# What to work on
The word "dollar": say how many lines of the data below contain it, and give the number alone.

(Saved entries)

--------------------------------

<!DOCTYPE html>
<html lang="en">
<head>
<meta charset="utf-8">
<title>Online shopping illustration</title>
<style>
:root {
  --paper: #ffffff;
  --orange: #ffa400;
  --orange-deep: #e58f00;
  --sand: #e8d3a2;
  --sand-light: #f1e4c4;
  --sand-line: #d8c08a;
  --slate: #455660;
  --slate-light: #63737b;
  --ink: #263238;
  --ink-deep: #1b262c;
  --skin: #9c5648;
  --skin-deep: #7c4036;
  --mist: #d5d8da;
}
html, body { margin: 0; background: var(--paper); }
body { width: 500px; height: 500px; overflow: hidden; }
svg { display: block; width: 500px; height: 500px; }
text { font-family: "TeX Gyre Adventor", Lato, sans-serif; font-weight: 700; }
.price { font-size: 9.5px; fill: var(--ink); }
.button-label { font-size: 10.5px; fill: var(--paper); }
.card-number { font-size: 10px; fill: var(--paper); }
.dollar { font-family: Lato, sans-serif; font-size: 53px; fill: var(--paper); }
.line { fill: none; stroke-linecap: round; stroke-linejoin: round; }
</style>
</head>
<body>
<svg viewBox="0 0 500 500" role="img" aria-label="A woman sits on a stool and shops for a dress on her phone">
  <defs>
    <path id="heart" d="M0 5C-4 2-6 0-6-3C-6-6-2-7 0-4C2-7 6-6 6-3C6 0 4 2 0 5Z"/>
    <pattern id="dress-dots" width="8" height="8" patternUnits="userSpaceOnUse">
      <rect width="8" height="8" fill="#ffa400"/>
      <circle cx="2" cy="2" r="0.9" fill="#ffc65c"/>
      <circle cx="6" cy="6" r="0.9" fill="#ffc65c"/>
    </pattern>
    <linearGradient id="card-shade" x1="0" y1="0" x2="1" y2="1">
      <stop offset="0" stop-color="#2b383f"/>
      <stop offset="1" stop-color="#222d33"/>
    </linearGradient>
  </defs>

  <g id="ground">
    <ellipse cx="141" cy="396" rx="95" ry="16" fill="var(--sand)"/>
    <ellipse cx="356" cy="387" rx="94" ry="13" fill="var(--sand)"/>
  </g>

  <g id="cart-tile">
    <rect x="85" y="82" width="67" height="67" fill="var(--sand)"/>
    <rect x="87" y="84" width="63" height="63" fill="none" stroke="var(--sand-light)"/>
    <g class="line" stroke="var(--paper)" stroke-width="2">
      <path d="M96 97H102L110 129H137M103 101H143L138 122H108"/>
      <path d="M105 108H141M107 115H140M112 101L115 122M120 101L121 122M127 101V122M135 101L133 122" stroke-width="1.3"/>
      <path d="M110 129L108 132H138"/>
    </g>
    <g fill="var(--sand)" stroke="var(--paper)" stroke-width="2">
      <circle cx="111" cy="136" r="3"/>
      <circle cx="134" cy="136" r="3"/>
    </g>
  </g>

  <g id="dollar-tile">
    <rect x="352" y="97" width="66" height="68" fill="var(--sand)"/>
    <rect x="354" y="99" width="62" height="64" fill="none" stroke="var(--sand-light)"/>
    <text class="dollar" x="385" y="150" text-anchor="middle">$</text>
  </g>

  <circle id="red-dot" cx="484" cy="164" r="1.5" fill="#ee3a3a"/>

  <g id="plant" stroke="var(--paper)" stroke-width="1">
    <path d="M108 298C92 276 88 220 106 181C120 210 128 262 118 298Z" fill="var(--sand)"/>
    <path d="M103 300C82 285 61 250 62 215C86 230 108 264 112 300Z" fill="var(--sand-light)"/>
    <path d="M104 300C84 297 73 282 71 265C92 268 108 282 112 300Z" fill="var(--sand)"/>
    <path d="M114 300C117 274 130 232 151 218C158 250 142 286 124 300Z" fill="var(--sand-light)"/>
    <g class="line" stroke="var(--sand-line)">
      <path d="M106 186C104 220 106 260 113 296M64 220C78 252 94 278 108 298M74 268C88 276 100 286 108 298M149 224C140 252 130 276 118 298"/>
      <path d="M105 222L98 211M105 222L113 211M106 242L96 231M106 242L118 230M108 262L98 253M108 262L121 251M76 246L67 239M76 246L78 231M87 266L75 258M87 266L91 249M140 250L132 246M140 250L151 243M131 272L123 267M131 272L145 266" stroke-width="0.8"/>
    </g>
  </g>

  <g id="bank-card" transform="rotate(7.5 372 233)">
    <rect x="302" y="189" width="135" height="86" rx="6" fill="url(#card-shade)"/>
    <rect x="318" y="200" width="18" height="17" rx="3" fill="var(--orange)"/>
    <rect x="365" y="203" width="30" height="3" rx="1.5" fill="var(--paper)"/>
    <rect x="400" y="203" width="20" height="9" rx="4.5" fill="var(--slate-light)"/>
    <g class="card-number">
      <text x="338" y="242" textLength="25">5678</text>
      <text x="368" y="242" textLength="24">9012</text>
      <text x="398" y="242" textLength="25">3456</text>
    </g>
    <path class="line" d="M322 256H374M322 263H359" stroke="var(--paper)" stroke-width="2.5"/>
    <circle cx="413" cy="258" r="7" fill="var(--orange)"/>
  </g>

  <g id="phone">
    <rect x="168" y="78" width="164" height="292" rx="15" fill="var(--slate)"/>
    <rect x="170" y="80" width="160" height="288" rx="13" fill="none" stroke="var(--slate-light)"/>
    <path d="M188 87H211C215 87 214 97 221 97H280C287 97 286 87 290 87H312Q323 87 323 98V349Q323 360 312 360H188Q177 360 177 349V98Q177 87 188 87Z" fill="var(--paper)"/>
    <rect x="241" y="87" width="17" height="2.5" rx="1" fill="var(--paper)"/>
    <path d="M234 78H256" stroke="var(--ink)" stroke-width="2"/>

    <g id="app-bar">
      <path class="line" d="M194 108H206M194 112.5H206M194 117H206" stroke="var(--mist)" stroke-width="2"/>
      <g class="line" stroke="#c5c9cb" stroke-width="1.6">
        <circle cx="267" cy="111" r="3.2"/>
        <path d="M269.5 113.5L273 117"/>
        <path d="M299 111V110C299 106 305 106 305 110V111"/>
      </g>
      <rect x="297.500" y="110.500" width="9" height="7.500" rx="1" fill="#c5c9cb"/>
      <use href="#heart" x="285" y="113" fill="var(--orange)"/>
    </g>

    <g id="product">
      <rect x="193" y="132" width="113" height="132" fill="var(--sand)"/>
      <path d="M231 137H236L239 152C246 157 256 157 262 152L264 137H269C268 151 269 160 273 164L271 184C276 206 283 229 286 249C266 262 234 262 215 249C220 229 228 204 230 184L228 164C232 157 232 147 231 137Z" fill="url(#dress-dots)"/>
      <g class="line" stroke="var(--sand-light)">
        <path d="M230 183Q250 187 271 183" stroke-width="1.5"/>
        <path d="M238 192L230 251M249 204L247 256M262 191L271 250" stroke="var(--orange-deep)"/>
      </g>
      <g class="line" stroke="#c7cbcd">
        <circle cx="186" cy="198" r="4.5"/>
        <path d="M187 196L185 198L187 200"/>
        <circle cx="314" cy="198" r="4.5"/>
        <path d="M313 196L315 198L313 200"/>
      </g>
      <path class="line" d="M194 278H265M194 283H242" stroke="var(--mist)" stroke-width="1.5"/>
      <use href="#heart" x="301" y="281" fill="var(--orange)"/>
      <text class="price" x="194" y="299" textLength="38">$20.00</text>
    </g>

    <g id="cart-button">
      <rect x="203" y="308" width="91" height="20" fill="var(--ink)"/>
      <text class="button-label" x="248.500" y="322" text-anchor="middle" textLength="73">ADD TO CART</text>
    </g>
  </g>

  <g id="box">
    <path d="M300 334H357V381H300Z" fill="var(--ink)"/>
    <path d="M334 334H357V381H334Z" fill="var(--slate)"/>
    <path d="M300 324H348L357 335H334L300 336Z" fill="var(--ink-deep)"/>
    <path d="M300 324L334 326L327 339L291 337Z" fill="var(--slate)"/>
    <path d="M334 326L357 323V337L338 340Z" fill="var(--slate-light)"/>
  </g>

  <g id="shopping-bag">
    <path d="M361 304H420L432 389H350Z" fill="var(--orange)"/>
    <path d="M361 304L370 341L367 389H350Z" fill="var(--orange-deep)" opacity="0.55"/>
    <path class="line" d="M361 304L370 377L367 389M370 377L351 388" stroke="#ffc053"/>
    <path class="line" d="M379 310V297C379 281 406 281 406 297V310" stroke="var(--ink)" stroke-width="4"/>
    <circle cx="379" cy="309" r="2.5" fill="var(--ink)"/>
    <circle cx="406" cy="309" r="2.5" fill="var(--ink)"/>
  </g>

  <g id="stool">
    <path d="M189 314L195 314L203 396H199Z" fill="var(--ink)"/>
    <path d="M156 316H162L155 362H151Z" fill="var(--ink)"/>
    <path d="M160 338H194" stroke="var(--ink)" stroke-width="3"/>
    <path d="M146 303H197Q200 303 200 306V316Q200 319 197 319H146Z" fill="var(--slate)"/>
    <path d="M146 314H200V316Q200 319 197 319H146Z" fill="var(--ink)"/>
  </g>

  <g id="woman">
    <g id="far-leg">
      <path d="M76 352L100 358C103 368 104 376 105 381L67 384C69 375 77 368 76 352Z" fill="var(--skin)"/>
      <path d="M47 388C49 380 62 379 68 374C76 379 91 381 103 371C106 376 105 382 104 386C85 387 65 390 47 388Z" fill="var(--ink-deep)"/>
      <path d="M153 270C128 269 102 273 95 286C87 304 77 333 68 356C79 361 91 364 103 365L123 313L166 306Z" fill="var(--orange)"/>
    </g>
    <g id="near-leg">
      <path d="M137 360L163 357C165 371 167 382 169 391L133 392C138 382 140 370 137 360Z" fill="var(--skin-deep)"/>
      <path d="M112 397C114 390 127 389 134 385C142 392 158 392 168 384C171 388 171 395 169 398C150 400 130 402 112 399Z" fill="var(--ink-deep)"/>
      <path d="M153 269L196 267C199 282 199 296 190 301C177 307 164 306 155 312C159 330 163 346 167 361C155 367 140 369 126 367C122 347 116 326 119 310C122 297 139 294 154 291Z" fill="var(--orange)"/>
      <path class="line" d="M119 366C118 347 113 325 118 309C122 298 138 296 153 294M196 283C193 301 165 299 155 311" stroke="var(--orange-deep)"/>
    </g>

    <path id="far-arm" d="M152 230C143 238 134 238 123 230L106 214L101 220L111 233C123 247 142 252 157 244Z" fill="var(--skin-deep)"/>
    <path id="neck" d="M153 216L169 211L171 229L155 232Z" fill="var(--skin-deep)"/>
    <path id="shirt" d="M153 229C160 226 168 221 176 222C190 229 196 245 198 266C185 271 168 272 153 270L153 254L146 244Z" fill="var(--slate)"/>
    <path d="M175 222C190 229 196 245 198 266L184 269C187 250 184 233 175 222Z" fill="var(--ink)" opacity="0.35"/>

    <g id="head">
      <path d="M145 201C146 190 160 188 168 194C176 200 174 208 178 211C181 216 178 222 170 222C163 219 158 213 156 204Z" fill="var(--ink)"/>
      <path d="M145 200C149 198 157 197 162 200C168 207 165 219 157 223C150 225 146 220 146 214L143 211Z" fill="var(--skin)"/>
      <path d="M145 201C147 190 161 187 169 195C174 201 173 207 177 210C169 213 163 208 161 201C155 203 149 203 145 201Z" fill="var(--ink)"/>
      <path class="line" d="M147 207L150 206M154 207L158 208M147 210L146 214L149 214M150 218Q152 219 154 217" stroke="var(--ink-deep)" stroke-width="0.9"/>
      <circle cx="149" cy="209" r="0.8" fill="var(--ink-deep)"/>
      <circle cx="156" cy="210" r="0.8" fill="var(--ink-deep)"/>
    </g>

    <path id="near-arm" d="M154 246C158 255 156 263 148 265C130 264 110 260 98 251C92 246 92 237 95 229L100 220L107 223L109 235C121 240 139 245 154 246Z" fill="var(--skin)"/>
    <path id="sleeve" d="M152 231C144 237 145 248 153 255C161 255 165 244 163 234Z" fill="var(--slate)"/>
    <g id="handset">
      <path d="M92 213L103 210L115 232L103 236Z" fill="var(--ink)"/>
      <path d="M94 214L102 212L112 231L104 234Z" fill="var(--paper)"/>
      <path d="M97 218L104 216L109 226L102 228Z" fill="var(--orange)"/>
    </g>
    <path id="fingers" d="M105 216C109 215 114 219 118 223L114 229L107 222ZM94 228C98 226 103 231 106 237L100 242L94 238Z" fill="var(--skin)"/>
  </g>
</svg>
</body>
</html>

--------------------------------

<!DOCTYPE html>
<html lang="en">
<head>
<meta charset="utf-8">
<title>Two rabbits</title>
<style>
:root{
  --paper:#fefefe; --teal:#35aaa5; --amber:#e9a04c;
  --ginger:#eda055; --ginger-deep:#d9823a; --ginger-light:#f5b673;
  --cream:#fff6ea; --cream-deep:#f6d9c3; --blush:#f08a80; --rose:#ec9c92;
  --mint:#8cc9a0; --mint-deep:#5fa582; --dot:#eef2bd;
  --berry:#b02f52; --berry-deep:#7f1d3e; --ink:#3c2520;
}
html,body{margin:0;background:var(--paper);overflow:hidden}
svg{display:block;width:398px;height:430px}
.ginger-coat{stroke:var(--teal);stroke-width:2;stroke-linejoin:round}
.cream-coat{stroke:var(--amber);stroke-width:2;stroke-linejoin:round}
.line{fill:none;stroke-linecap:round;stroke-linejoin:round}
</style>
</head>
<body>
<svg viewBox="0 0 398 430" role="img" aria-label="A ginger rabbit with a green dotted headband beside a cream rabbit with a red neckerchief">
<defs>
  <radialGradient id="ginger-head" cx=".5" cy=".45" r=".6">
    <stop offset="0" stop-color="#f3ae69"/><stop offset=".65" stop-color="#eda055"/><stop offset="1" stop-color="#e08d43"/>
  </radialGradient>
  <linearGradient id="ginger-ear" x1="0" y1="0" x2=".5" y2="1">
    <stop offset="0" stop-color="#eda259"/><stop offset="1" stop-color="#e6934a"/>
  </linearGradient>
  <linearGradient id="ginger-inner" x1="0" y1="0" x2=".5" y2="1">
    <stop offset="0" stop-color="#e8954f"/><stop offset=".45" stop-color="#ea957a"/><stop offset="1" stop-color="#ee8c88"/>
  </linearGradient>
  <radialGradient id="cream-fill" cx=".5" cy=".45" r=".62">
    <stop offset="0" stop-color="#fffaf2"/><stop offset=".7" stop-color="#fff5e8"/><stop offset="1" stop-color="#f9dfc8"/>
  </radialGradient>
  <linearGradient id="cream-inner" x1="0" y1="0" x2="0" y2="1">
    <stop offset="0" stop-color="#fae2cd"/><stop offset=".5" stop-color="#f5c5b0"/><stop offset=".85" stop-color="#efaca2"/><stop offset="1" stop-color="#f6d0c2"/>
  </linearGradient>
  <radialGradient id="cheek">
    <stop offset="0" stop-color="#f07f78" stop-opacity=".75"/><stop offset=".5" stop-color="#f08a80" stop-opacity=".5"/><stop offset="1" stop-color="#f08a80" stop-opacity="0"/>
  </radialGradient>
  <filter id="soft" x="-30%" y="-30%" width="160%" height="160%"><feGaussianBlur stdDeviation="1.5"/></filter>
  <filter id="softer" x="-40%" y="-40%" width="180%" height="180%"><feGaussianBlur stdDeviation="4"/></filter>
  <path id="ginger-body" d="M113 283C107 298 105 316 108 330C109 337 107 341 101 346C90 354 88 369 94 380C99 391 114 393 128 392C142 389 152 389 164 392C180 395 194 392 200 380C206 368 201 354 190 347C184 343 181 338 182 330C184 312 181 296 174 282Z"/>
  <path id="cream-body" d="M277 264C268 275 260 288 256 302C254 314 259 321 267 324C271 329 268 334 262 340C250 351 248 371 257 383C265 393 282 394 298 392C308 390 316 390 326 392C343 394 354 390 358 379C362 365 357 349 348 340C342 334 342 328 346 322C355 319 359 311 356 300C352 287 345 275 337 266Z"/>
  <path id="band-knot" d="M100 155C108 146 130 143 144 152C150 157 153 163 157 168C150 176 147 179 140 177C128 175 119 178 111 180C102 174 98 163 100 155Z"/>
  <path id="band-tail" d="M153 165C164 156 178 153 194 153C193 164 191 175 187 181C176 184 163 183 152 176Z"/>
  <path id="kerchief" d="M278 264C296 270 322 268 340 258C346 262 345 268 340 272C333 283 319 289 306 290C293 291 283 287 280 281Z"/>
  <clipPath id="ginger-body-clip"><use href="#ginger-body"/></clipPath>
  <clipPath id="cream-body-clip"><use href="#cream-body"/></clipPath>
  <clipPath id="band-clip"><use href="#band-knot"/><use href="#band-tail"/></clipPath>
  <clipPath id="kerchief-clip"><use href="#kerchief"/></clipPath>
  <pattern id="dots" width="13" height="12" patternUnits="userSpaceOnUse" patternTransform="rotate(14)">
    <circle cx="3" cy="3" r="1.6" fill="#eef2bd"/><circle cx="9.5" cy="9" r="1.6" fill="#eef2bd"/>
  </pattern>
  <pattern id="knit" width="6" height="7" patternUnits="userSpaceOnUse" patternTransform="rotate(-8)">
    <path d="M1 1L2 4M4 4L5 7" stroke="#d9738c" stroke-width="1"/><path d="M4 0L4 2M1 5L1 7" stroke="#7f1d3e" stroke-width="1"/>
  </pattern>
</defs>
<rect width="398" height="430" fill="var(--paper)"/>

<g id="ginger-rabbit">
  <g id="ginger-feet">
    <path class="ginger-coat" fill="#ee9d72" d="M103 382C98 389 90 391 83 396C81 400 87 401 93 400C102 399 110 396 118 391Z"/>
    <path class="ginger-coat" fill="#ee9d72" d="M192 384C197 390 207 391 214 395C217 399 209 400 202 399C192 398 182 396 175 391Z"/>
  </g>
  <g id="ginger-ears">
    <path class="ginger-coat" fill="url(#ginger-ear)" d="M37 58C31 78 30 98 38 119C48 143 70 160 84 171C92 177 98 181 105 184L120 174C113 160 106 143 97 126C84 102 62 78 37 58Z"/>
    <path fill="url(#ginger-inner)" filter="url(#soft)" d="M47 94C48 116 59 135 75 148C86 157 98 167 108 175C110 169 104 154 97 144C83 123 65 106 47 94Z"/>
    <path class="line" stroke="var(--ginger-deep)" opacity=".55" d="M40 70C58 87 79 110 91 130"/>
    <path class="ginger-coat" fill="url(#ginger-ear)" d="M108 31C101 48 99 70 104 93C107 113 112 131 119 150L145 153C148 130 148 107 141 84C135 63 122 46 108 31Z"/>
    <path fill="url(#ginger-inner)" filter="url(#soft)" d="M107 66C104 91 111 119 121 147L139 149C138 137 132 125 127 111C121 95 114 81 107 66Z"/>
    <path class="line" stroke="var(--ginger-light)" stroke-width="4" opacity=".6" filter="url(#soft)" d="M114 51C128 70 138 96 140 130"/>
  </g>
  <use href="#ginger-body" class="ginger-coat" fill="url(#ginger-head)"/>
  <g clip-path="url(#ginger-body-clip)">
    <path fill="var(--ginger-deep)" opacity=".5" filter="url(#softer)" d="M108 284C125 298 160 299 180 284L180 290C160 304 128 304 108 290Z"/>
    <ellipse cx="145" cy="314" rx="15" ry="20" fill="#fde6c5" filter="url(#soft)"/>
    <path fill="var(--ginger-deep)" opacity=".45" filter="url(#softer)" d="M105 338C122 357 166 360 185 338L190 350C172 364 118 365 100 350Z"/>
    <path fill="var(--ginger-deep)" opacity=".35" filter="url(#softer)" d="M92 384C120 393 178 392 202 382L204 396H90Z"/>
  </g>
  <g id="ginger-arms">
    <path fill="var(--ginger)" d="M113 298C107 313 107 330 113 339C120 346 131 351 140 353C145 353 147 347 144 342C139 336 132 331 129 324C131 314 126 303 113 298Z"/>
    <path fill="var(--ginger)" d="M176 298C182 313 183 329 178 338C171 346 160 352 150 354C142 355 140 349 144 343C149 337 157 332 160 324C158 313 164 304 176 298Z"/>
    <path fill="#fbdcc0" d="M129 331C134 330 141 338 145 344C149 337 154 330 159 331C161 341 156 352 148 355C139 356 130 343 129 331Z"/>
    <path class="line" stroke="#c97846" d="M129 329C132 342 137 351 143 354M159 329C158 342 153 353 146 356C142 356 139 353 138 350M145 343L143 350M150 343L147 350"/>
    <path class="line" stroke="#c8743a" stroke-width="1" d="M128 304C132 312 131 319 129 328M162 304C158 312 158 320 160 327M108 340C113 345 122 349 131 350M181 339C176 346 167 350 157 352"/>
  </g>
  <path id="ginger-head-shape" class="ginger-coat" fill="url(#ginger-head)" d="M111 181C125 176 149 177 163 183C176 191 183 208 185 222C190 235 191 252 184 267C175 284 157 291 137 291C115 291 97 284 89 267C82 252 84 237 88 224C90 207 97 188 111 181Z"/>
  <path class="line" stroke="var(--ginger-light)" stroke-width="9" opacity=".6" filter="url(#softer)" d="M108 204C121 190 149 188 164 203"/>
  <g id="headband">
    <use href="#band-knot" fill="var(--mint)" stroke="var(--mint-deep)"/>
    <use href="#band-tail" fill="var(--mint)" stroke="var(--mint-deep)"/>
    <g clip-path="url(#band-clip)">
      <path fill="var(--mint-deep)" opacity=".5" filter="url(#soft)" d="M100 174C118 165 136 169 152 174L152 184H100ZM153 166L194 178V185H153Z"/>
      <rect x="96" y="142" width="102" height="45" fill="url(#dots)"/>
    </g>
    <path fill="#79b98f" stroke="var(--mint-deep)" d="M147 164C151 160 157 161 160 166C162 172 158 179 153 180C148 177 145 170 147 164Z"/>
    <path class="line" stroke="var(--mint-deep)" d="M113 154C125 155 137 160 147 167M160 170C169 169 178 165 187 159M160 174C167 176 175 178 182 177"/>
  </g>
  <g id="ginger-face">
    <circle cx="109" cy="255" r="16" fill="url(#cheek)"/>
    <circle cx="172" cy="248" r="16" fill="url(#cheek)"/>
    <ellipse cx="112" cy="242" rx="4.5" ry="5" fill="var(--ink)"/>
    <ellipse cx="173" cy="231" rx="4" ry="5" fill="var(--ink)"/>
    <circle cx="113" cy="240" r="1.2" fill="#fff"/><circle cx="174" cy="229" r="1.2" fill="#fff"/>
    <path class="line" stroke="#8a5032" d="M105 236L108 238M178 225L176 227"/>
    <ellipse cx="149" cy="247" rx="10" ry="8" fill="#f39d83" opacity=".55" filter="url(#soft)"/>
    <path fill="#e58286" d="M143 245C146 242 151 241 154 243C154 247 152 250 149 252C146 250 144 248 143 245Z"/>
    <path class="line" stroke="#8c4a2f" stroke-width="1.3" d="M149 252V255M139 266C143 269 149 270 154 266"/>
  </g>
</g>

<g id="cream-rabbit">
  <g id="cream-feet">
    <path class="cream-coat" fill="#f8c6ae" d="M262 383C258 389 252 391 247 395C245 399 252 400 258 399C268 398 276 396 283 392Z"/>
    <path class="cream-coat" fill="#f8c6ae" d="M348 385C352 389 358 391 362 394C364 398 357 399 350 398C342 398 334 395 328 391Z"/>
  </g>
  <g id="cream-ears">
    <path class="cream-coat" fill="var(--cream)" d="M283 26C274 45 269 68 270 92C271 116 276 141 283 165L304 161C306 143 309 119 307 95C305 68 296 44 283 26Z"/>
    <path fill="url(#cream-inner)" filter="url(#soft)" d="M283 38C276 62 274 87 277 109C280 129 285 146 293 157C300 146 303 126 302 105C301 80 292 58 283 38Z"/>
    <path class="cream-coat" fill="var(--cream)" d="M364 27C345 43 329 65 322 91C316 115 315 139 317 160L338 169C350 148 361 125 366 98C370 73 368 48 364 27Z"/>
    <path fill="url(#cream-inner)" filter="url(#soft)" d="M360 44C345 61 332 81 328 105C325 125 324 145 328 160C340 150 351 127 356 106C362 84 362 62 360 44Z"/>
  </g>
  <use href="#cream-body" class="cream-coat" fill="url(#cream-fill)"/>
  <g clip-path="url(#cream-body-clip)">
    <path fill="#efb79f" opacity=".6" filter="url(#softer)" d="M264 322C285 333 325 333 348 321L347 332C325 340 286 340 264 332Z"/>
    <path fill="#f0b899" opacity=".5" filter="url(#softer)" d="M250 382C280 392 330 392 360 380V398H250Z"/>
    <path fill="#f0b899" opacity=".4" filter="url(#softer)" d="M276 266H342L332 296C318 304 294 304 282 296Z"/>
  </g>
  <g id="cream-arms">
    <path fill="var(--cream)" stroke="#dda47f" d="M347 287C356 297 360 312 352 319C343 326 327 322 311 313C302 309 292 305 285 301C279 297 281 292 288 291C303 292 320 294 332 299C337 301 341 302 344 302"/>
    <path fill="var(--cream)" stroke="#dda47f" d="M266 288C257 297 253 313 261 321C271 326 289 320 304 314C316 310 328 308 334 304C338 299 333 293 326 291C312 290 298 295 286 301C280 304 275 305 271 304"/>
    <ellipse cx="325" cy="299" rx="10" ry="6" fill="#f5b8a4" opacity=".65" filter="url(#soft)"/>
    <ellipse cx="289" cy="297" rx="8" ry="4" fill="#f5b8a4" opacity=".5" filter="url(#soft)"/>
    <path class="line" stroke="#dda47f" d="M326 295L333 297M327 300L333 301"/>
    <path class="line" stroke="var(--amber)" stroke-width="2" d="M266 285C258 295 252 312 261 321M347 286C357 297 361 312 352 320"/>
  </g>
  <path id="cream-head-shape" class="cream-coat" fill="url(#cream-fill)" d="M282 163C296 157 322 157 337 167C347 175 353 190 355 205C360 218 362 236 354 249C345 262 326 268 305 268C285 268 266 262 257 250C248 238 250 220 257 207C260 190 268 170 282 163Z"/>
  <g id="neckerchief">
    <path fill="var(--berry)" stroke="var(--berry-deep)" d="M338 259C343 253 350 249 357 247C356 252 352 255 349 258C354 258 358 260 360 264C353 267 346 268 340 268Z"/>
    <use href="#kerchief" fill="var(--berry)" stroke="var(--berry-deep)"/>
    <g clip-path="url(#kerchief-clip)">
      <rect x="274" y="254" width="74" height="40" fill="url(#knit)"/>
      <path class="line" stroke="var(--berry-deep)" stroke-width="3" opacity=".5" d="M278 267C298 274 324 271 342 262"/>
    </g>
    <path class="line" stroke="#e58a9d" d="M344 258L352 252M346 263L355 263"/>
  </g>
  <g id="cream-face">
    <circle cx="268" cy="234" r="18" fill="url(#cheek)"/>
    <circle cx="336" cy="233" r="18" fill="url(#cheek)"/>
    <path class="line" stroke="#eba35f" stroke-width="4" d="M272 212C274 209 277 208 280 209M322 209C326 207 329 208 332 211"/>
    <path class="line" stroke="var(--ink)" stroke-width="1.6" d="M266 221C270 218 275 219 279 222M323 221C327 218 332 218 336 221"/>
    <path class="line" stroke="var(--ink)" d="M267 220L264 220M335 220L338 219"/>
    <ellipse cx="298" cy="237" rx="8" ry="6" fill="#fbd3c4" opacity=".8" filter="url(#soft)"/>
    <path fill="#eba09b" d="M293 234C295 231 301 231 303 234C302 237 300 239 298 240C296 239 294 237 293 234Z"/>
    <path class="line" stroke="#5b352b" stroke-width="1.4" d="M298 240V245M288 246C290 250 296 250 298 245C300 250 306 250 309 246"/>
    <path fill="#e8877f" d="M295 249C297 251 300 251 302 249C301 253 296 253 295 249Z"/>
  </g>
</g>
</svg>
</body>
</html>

--------------------------------

# Finished exercise
3